My name is Ben and I'm a posture Alignment Therapist and Personal Trainer. I've had the same issue you have had about 5 years ago before I learned the ins and outs of correcting postural position. Bellow I will discuss briefly why you are having this problem and what cues you should look at, pertaining to your own body, that is causing this issue...
Shoulder issues are generally a direct result of shoulder position. In your case, it was more than likely improper shoulder position while lifting, causing to over use of your shoulders as oppose to your chest and back (the prime movers for these push and pull exercises).
Often times people that have a rounded shoulder position due to dysfunctional posture have a difficult time attaining a neutral shoulder position. What needs to happen before you lift is corrective exercises that address this shoulder position, often times also addressing other related postural issues such as kyphosis (thoracic rounding) and lardosis (excessive curve of the lumbar spine), as well as other postural dysfunctions that may be leading the improper loading of your shoulders during these movements. Everything is connected and related, so you must look at your overall postural position.
The first step would be to look at yourself in the mirror and analyze where the imbalances are in your structure. Are your shoulders rounded? Do you have forward head position? Is one of your shoulders higher than the other? Is one of your shoulders rotated more forward than the other? Do you have an elevated hip? Do you have one hip that is rotated forward? Do you have an anterior pelvic tilt or a posterior pelvic tilt? Are your feet everted or inverted as oppose to neutral? There are other aspects to look at, but these will keep you busy in thought and research for now in how to address these dysfunctions leading to the compensation that caused your injury.
The key is to bring your body back into balance to attain a more ideal postural position. Once this occurs, your body will start to find proper function within movement in whichever exercise you are doing. As a positive consequence to addressing your overall posture, your shoulder should be able to heal faster because you will no longer be over using the wrong muscles through compensatory patterns.
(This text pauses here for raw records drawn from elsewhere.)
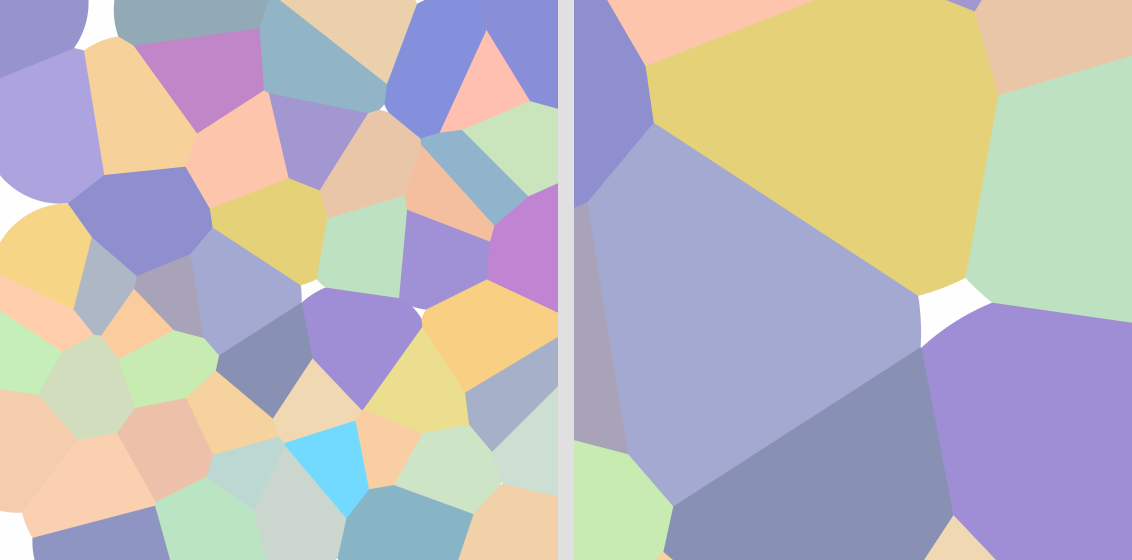
Left: the whole. Right: its middle third, enlarged.
Reproduce this pattern procedurally as a Shadertoy shader.

```glsl
#define CELL_COUNT 50
#define DISC_RADIUS 0.14
#define EDGE_PIXELS 1.0
#define TINT_SPREAD 0.18
#define SEED 7u
#define PAPER vec3(1.0, 0.995, 1.0)

// Integer hash: three independent values in 0..1
vec3 hash3(uint n) {
    uvec3 v = uvec3(n, n + 17u * SEED, n * 3u + SEED) * 1664525u + 1013904223u;
    v.x += v.y * v.z; v.y += v.z * v.x; v.z += v.x * v.y;
    v ^= v >> 16u;
    v.x += v.y * v.z; v.y += v.z * v.x; v.z += v.x * v.y;
    return vec3(v >> 8u) / 16777216.0;
}

// Cell centres: evenly spread columns, random heights
vec2 cellCentre(int i, float aspect) {
    float column = fract(float(i) * 0.618034 + 0.31);
    return vec2(column * aspect, hash3(uint(i)).y);
}

// Each colour family takes a fixed share of the cells; rgb plus variation
vec3 cellColour(int i) {
    float share = (float(i) + 0.5) / float(CELL_COUNT);
    vec4 family = vec4(0.61, 0.64, 0.79, 1.0);                        // slate blue
    if (share > 0.36) family = vec4(0.76, 0.89, 0.76, 0.8);           // pale green
    if (share > 0.56) family = vec4(0.95, 0.80, 0.65, 0.6);           // peach
    if (share > 0.86) family = vec4(0.93, 0.83, 0.51, 0.6);           // gold
    if (share > 0.94) family = vec4(0.79, 0.53, 0.80, 0.5);           // orchid
    if (share > 0.98) family = vec4(0.45, 0.85, 1.00, 0.1);           // cyan
    vec3 tint = (hash3(uint(i) + 500u) - 0.5) * TINT_SPREAD * family.w;
    return clamp(family.rgb + tint, 0.0, 1.0);
}

void mainImage(out vec4 fragColor, in vec2 fragCoord) {
    vec2 p = fragCoord / iResolution.y;
    float aspect = iResolution.x / iResolution.y;
    float edge = EDGE_PIXELS / iResolution.y;

    // Two nearest centres
    int first = 0, second = 0;
    float d1 = 1e3, d2 = 1e3;
    for (int i = 0; i < CELL_COUNT; i++) {
        float d = distance(p, cellCentre(i, aspect));
        if (d < d1) {
            d2 = d1; second = first;
            d1 = d;  first = i;
        } else if (d < d2) {
            d2 = d;  second = i;
        }
    }

    // Straight border between neighbours
    float gap = distance(cellCentre(first, aspect), cellCentre(second, aspect));
    float border = (d2 * d2 - d1 * d1) / (2.0 * max(gap, 1e-4));
    float own = clamp(0.5 + border / edge, 0.0, 1.0);
    vec3 colour = mix(cellColour(second), cellColour(first), own);

    // Round outer rim against the paper
    float inside = clamp(0.5 + (DISC_RADIUS - d1) / edge, 0.0, 1.0);
    fragColor = vec4(mix(PAPER, colour, inside), 1.0);
}
```
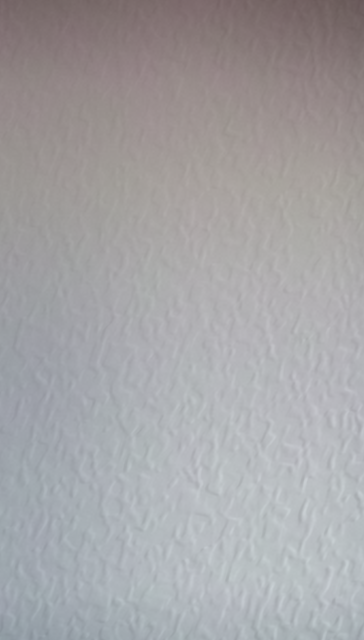
Write a WebGL 2 fragment shader that draws this texture.

```glsl
#version 300 es
precision highp float;

uniform vec2 u_resolution;
out vec4 outColor;

// Wall tones from the floor upwards, and the heights where they sit
const int TONES = 8;
const vec3 TONE[TONES] = vec3[TONES](
  vec3(0.665, 0.695, 0.715), vec3(0.725, 0.750, 0.765),
  vec3(0.730, 0.748, 0.762), vec3(0.708, 0.714, 0.730),
  vec3(0.693, 0.690, 0.692), vec3(0.660, 0.640, 0.622),
  vec3(0.600, 0.552, 0.548), vec3(0.490, 0.425, 0.425));
const float LEVEL[TONES] = float[TONES](0.0, 0.08, 0.24, 0.42, 0.56, 0.71, 0.87, 1.0);

const vec3 EDGE_SHADE = vec3(0.105, 0.095, 0.080);
const float CORNER_SHADE = 0.06;
const vec2 GRAIN_FREQ = vec2(125.0, 72.0);   // cells per canvas height
const float GRAIN_LEAN = 0.36;               // radians off vertical
const float RELIEF_LOW = 0.060;
const float RELIEF_HIGH = 0.020;
const float DIMPLE_FREQ = 48.0;
const float BLOTCH_FREQ = 17.0;
const float BLOTCH_TINT = 0.012;
const float FINE_FREQ = 300.0;
const float FINE_AMOUNT = 0.012;

float hash(vec2 p) {
  vec3 q = fract(vec3(p.xyx) * 0.1031);
  q += dot(q, q.yzx + 33.33);
  return fract((q.x + q.y) * q.z);
}

float noise(vec2 p) {
  vec2 i = floor(p), f = fract(p);
  f = f * f * (3.0 - 2.0 * f);
  return mix(mix(hash(i), hash(i + vec2(1, 0)), f.x),
             mix(hash(i + vec2(0, 1)), hash(i + vec2(1, 1)), f.x), f.y);
}

vec3 wallTone(float y) {
  vec3 tone = TONE[0];
  for (int i = 1; i < TONES; i++) {
    float t = clamp((y - LEVEL[i - 1]) / (LEVEL[i] - LEVEL[i - 1]), 0.0, 1.0);
    tone = mix(tone, TONE[i], t);
  }
  return tone;
}

// Plaster height: leaning, slightly warped strokes over broader dimples
float plaster(vec2 p) {
  float c = cos(GRAIN_LEAN), s = sin(GRAIN_LEAN);
  vec2 q = mat2(c, s, -s, c) * p * GRAIN_FREQ.y;
  q.x *= GRAIN_FREQ.x / GRAIN_FREQ.y;
  q += 0.9 * vec2(noise(p * 60.0 + 20.0), noise(p * 60.0 + 70.0));
  float strokes = smoothstep(0.25, 0.95, noise(q + 40.0));
  return strokes + 0.6 * noise(p * DIMPLE_FREQ + 11.0);
}

void main() {
  vec2 uv = gl_FragCoord.xy / u_resolution;
  vec2 p = gl_FragCoord.xy / u_resolution.y;

  // Broad light with soft, uneven bands
  float bend = 0.03 * (noise(p * 3.0 + 5.0) - 0.5);
  vec3 color = wallTone(clamp(uv.y + bend * (1.0 - uv.y), 0.0, 1.0));

  // Darker left side, right rim and upper right corner
  float left = pow(1.0 - smoothstep(0.0, 0.75, uv.x), 1.5);
  float rim = smoothstep(0.9, 1.0, uv.x) * 0.15;
  color -= EDGE_SHADE * (left * mix(1.0, 0.3, smoothstep(0.35, 0.9, uv.y)) + rim);
  color -= CORNER_SHADE * smoothstep(0.45, 0.0, length((1.0 - uv) * vec2(0.8, 1.4)));

  // Side-lit relief, crisper towards the lower right
  vec2 toLight = vec2(0.0026, 0.0012);
  float slope = plaster(p - toLight) - plaster(p + toLight);
  float strength = mix(RELIEF_LOW, RELIEF_HIGH, smoothstep(0.1, 0.85, uv.y));
  strength *= mix(0.7, 1.1, uv.x);
  color += strength * slope * vec3(0.95, 1.0, 1.0);

  // Faint pink and green blotches, then fine grain
  float blotch = noise(p * BLOTCH_FREQ + 90.0) + 0.5 * noise(p * BLOTCH_FREQ * 2.3) - 0.75;
  color += BLOTCH_TINT * blotch * vec3(0.7, -0.7, 0.6);
  color += FINE_AMOUNT * (noise(p * FINE_FREQ + 3.0) - 0.5);

  outColor = vec4(clamp(color, 0.0, 1.0), 1.0);
}
```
I know I threw allot at you, so don't hesitate to ask further questions...